Exercise requirements
Locate each line below that includes "tiled" and reproduce it.
=-=-=-=-=
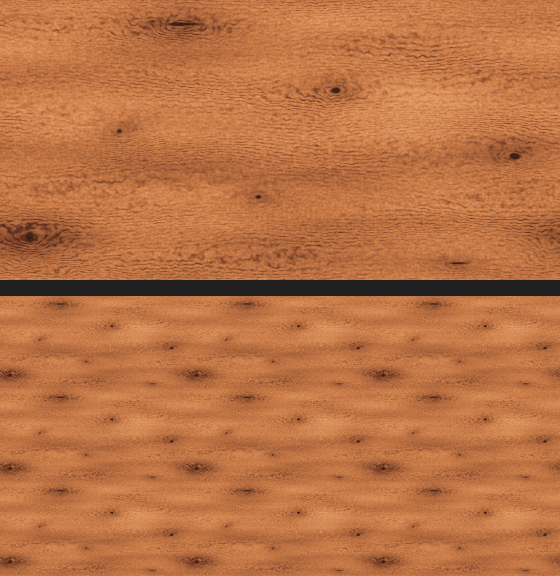
Top, the tile; bottom, the same tile 3 across and 3 down.
A WebGL 1 fragment shader for this texture:

```glsl
precision highp float;
uniform vec2 u_resolution;

const float TAU = 6.2831853;
const float RINGS = 62.0;            // growth rings per sheet height
const float KNOTS = 7.0;
const vec2 SHEET = vec2(2.0, 1.0);   // sheet size in units of its height

const vec3 CHAR = vec3(0.20, 0.10, 0.07);
const vec3 UMBER = vec3(0.51, 0.28, 0.17);
const vec3 HONEY = vec3(0.79, 0.48, 0.28);
const vec3 PALE = vec3(0.88, 0.61, 0.40);

float hash(vec2 p) {
  vec3 q = fract(vec3(p.xyx) * 0.1031);
  q += dot(q, q.yzx + 33.33);
  return fract((q.x + q.y) * q.z);
}

// Dot product of a wrapped lattice gradient with the offset to it
float corner(vec2 cell, vec2 offset, vec2 period) {
  float angle = TAU * hash(mod(cell, period) + period * 0.37);
  return dot(vec2(cos(angle), sin(angle)), offset);
}

// Gradient noise repeating after a whole number of cells
float noise(vec2 p, vec2 period) {
  vec2 i = floor(p), f = p - i;
  vec2 u = f * f * f * (f * (f * 6.0 - 15.0) + 10.0);
  vec2 e = vec2(1.0, 0.0);
  float low = mix(corner(i, f, period), corner(i + e.xy, f - e.xy, period), u.x);
  float high = mix(corner(i + e.yx, f - e.yx, period), corner(i + e.xx, f - e.xx, period), u.x);
  return mix(low, high, u.y);
}

float tiled(vec2 uv, vec2 cells) {
  return noise(uv * cells, cells);
}

// Shortest offset between two points on the repeating sheet
vec2 wrapped(vec2 d) {
  return d - SHEET * floor(d / SHEET + 0.5);
}

// One knot: x = ring displacement, y = dark halo, z = charred core
vec3 knot(vec2 p, float id, float wobble) {
  float jitter = hash(vec2(id, 5.0)) - 0.5;
  vec2 centre = SHEET * vec2((id + 0.5 + 0.6 * jitter) / KNOTS, fract(0.15 + id * 0.382));
  float rank = fract(0.9 + id * 0.43);
  float size = mix(0.48, 1.2, rank * rank);
  vec2 d = wrapped(p - centre);

  float r = length(d / (size * vec2(0.18, 0.075))) * (1.0 + 0.4 * wobble);
  float near = exp(-r * r);
  float rings = 7.5 * size * exp(-r) - RINGS * d.y * near;
  float halo = exp(-0.9 * r * r) * (0.25 + 0.75 * size);

  // Every third core is a long split
  float split = step(1.5, mod(id, 3.0));
  vec2 coreSize = size * mix(vec2(0.027, 0.019), vec2(0.075, 0.008), split);
  float core = 1.0 - smoothstep(0.4, 1.2, length(d / coreSize) + 0.9 * wobble);
  return vec3(rings, halo, core);
}

vec3 woodColour(float tone) {
  vec3 body = mix(UMBER, HONEY, clamp(tone, -0.5, 1.0));
  return mix(body, PALE, clamp((tone - 1.0) * 1.9, 0.0, 1.0));
}

void main() {
  vec2 uv = gl_FragCoord.xy / u_resolution;
  vec2 p = uv * SHEET;

  // Knots bend the rings around them
  float wobble = tiled(uv, vec2(20.0, 24.0));
  vec3 knots = vec3(0.0);
  for (int i = 0; i < int(KNOTS); i++) {
    knots += knot(p, float(i), wobble);
  }

  // Ring phase: long arches and fine zigzag, calmer inside knots
  float arches = 7.5 * tiled(uv, vec2(3.0, 6.0)) + 0.8 * tiled(uv, vec2(9.0, 16.0));
  float phase = RINGS * uv.y + knots.x + arches * (1.0 - 0.8 * min(knots.y, 1.0));
  phase += 0.55 * tiled(uv, vec2(104.0, 54.0));

  // Ring lines, broken up by short pores that lean along them
  float wave = 0.5 + 0.5 * cos(TAU * phase);
  float lean = phase + RINGS * uv.y;
  float pores = noise(vec2(uv.x * 84.0, lean), vec2(84.0, RINGS * 2.0));
  float strength = clamp(0.7 + 1.6 * tiled(uv, vec2(3.0, 8.0)), 0.2, 1.3);
  float line = wave * wave * (strength + 0.6 * knots.y) * (1.0 - 1.6 * pores);

  // Speckled fibre and broad tonal bands
  float fibre = tiled(uv, vec2(208.0, 126.0)) + 0.6 * tiled(uv, vec2(48.0, 118.0));
  float bands = tiled(uv, vec2(2.0, 4.0)) + 0.5 * tiled(uv, vec2(3.0, 9.0));
  bands += 0.2 * tiled(uv, vec2(6.0, 26.0));

  float tone = 1.05 + 0.8 * bands - 0.42 * line;
  tone += 0.2 * pores + 0.38 * fibre;
  tone -= knots.y * (0.7 + 0.8 * wobble);

  vec3 colour = mix(woodColour(tone), CHAR, 0.9 * clamp(knots.z, 0.0, 1.0));
  gl_FragColor = vec4(colour, 1.0);
}
```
=-=-=-=-=
Your response
float tiled(vec2 uv, vec2 cells) {
  float wobble = tiled(uv, vec2(20.0, 24.0));
  float arches = 7.5 * tiled(uv, vec2(3.0, 6.0)) + 0.8 * tiled(uv, vec2(9.0, 16.0));
  phase += 0.55 * tiled(uv, vec2(104.0, 54.0));
  float strength = clamp(0.7 + 1.6 * tiled(uv, vec2(3.0, 8.0)), 0.2, 1.3);
  float fibre = tiled(uv, vec2(208.0, 126.0)) + 0.6 * tiled(uv, vec2(48.0, 118.0));
  float bands = tiled(uv, vec2(2.0, 4.0)) + 0.5 * tiled(uv, vec2(3.0, 9.0));
  bands += 0.2 * tiled(uv, vec2(6.0, 26.0));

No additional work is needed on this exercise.